We are not especially religious - certainly not gospel singers - and we certainly don't congregate in chicken houses. We do, however, observe many family traditions that we hold close to our hearts. We honor tradition, longevity, and the specialness of the togetherness we enjoy. We've had 38 years of Terre Haute, IN family reunions followed by a trip to the Indinapolis 500 (turn, 4, Northwest Vista section 2, rows n and p, seats 1-6). Also, we have 37 years of family vacationing at Miller's Shorewood vista resort in the North Woods of Rhinelander, Wisconsin (compare to Kellerman's from Dirty Dancing, only crappier). Bottom line: we do tradition. We do sharing and closeness.

The Gospel Chicken House felt like a bizarro version of my family world. Swap the chicken house for the Terre Haute farm house, trade the gospel tunes for the high pitched whine of Indy cars and the roar of 500,000 fans. The same force is working on both groups - love and togetherness. Ask any Indy race fan - it's not about cars like NASCAR is; it's about being together, back home again in Indiana. If you can't grasp this, go to the race one year. Just Indy. No other race is the same. But I digress...

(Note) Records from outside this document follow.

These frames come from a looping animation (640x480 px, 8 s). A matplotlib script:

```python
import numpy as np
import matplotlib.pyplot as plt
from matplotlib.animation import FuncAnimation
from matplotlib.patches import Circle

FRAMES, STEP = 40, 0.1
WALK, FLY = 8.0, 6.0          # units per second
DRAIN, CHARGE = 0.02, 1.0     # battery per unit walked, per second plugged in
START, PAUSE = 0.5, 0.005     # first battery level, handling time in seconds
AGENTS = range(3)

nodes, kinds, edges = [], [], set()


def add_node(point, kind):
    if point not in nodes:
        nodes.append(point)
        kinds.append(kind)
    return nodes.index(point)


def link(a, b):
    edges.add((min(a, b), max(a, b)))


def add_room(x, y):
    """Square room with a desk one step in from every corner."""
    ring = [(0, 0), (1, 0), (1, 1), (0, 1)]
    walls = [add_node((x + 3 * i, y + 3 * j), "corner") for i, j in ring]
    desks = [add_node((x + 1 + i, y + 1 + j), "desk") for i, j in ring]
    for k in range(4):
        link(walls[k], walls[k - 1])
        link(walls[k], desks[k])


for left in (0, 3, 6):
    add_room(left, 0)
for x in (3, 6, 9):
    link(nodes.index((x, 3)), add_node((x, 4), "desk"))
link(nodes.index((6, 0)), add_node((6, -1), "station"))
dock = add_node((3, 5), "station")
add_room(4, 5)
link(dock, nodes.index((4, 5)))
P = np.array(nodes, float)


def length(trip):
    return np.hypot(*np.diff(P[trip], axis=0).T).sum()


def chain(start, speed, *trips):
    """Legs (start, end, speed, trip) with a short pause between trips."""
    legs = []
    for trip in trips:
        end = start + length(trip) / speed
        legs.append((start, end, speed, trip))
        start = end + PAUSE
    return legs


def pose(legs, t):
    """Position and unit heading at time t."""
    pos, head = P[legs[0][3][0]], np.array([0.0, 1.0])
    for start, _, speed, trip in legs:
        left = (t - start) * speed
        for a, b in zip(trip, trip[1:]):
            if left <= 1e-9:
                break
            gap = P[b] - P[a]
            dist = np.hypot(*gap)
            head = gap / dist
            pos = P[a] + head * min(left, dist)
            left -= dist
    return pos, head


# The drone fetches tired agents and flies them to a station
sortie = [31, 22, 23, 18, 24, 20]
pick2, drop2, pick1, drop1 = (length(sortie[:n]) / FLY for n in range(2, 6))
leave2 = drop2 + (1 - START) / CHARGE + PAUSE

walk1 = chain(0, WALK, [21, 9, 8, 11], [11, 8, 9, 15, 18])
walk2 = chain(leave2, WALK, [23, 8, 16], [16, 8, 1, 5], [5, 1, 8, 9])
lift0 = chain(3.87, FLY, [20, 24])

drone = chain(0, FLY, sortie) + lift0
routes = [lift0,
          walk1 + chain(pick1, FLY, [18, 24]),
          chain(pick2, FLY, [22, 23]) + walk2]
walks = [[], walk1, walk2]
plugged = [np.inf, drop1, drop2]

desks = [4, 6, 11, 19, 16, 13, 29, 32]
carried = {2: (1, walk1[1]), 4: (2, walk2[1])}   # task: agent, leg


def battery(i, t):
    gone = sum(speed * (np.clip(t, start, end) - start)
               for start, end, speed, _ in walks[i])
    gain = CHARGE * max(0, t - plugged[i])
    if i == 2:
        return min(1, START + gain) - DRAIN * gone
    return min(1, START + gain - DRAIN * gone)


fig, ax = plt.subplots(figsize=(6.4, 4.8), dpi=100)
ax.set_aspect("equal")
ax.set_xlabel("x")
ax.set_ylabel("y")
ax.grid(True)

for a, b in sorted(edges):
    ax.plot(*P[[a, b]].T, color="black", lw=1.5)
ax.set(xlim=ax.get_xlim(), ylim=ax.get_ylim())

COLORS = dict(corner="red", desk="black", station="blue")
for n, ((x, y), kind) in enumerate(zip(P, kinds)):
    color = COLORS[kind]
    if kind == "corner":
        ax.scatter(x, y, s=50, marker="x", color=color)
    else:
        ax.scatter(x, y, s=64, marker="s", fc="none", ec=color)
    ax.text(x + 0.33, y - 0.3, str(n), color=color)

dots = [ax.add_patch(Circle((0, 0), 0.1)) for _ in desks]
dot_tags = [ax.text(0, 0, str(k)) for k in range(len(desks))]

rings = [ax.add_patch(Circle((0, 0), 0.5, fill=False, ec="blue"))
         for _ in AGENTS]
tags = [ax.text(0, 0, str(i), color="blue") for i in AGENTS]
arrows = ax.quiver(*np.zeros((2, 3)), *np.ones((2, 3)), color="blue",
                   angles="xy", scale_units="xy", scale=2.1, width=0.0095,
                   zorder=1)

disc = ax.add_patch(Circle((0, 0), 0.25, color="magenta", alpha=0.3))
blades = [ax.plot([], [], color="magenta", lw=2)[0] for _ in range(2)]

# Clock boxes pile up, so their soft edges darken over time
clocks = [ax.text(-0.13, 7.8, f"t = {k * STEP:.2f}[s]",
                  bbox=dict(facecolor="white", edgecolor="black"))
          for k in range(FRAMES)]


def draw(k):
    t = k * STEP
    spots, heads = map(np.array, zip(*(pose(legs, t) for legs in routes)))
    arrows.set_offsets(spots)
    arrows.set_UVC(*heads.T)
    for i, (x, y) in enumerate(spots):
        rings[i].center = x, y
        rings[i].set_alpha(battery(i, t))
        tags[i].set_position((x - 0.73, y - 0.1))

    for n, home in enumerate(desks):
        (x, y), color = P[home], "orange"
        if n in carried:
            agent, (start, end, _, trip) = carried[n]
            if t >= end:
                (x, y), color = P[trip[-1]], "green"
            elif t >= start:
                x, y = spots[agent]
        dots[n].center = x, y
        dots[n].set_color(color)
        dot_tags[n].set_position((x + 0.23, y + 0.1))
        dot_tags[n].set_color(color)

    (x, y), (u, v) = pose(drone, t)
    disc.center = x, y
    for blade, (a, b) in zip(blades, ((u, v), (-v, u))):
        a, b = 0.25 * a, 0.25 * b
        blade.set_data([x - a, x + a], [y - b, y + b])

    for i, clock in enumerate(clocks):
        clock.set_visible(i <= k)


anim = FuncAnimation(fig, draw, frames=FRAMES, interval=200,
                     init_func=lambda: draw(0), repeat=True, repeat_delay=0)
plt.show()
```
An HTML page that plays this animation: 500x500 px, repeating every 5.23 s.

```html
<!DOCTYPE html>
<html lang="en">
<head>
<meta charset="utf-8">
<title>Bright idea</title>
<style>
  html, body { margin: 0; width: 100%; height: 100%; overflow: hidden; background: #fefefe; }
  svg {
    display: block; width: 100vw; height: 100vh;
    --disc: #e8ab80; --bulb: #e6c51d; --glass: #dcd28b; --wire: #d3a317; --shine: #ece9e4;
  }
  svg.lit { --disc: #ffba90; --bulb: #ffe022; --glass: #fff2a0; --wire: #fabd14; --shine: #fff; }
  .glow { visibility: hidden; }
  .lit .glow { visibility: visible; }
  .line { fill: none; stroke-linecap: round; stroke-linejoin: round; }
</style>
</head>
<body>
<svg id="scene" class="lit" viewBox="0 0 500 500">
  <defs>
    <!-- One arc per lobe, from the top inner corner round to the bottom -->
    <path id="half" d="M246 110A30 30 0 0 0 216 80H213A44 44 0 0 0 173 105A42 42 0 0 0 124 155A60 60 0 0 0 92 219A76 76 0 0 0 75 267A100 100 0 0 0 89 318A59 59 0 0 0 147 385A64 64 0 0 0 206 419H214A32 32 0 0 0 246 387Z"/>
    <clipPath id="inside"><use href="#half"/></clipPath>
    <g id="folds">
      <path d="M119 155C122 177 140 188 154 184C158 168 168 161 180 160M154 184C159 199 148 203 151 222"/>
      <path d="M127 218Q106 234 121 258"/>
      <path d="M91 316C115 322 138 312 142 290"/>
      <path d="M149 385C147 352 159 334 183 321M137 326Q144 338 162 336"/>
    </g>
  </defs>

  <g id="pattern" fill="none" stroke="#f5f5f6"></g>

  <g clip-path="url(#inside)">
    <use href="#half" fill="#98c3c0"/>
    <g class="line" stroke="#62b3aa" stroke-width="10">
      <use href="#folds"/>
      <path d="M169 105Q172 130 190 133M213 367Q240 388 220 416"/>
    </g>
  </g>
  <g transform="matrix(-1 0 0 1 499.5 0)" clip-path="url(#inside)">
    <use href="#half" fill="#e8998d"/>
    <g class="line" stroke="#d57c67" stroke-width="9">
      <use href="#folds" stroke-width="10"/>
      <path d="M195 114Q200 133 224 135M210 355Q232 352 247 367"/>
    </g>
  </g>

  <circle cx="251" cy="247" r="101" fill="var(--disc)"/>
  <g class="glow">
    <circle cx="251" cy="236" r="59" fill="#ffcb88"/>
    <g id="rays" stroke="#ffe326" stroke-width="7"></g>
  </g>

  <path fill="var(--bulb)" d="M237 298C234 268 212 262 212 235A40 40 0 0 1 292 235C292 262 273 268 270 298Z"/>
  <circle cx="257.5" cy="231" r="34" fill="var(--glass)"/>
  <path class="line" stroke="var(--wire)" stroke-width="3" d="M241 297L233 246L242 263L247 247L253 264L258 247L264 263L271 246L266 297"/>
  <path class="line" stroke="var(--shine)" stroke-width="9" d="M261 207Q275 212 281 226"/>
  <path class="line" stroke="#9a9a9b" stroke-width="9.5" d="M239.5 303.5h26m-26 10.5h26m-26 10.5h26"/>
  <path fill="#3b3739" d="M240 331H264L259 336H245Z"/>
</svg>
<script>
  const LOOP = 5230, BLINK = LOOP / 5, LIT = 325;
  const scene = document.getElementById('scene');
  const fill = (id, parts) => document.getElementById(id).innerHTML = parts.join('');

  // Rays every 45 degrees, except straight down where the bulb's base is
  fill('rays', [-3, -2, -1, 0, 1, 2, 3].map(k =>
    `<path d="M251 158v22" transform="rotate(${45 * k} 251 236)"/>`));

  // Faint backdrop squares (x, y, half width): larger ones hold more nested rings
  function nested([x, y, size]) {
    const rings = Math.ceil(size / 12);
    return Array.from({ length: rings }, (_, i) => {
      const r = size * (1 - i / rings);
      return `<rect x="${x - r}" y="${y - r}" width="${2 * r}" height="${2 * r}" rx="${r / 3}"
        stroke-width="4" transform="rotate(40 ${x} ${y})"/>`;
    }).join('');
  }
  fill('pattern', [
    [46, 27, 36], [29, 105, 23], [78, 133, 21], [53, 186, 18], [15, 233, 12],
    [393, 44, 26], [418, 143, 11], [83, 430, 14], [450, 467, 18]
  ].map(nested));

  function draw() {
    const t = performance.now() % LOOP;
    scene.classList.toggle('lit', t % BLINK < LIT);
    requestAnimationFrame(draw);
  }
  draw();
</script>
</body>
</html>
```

Go to the Chicken House - http://www.gospelchickenhouse.org - regardless of your religious opinions, it will make a memory that you will never forget. They also might be the nicest people around. They'll welcome you to the group and involve you in the fun. Same goes for my family. Feel free to take a trip to Terre Haute and see us, too.


Monday, September 8, 2008

Artwalk like an Egyptian

I attended my first Friday Artwalk series this week, and I constantly had to dry my eyes.

Admittedly, as tropical storm Hanna was raging all over the event, the eye-drying was mainly due to the rain on my face. However, had it not been raining I may have had a glimmer or two of misty-eyed appreciation for the beauty and culture that I observed. Strangely ebough, it had little to do with the art.

Richmond is a very art-centric city - at least, that's what I had heard. I always noticed the tattooed messy-haired kids walking, biking, and moped-ing around this city, and I can only imagine that many of them were the minions of art that made the city tick so. But that was more of a shallow, closed-minded opinion than an observation or hypothesis. This week at the art walk, I got to see what Richmond's artsyness is really all about.

The people walking up and down Broad street - clad in galoshes and umbrellas - were not young hipsters in ripped jeans (per se) and they were not snobbish artists in funny hats and designer clothes looking woefully at "Richmond's tiny art". No no - these were appreciators, fans, and most importantly interested individuals. They were there for the art itself (and perhaps the drinking while walking thing, which I'm still not sure was part of the program). Some of them were surely artists themselves, but others were clearly just appreciators of the scene. That's what makes Richmond so great - it's people appreciate the art that is coming from their city.

I'll admit - I'm not too familiar with other cities (being a VA boy all my life), but I do feel that Richmonders' treatment of art and the creative scene is unusually alive, and i saw that out in full force (during full gale force winds) at the Art Walk. I only hope that the series continues into the fall - I'm a late joiner, and I want to get my art fill.

Sunday, September 7, 2008


I find it interesting that hurricanes are here and gone so quickly. They are all the rage on every news and weather program and then in a few days their memory is all but gone. That is, unless they do some major damage - and even then their legacy only lasts as long as the damage or the actual memory of the carnage. If damage were medals the hurricanes would be like Olympic athletes. Sad, but true - we care when they're there, don't when they're not.

Happy hurricane season, everyone. Don't forget the little ones. Tropical storms are people, too.

Monday, August 25, 2008

Hear Ye, Hear Ye

I've resisted long enough.

Because of forces beyond my control I am now a contributing member of blog society. Should you like to learn what is inside my head at the time of last blog, feel free to read and/or comment.

I'm excited. I will try and be the least selfish blogger there ever was.

I will also try to keep the word "I" out of my blogs from here on out. Beginning now - ready...go!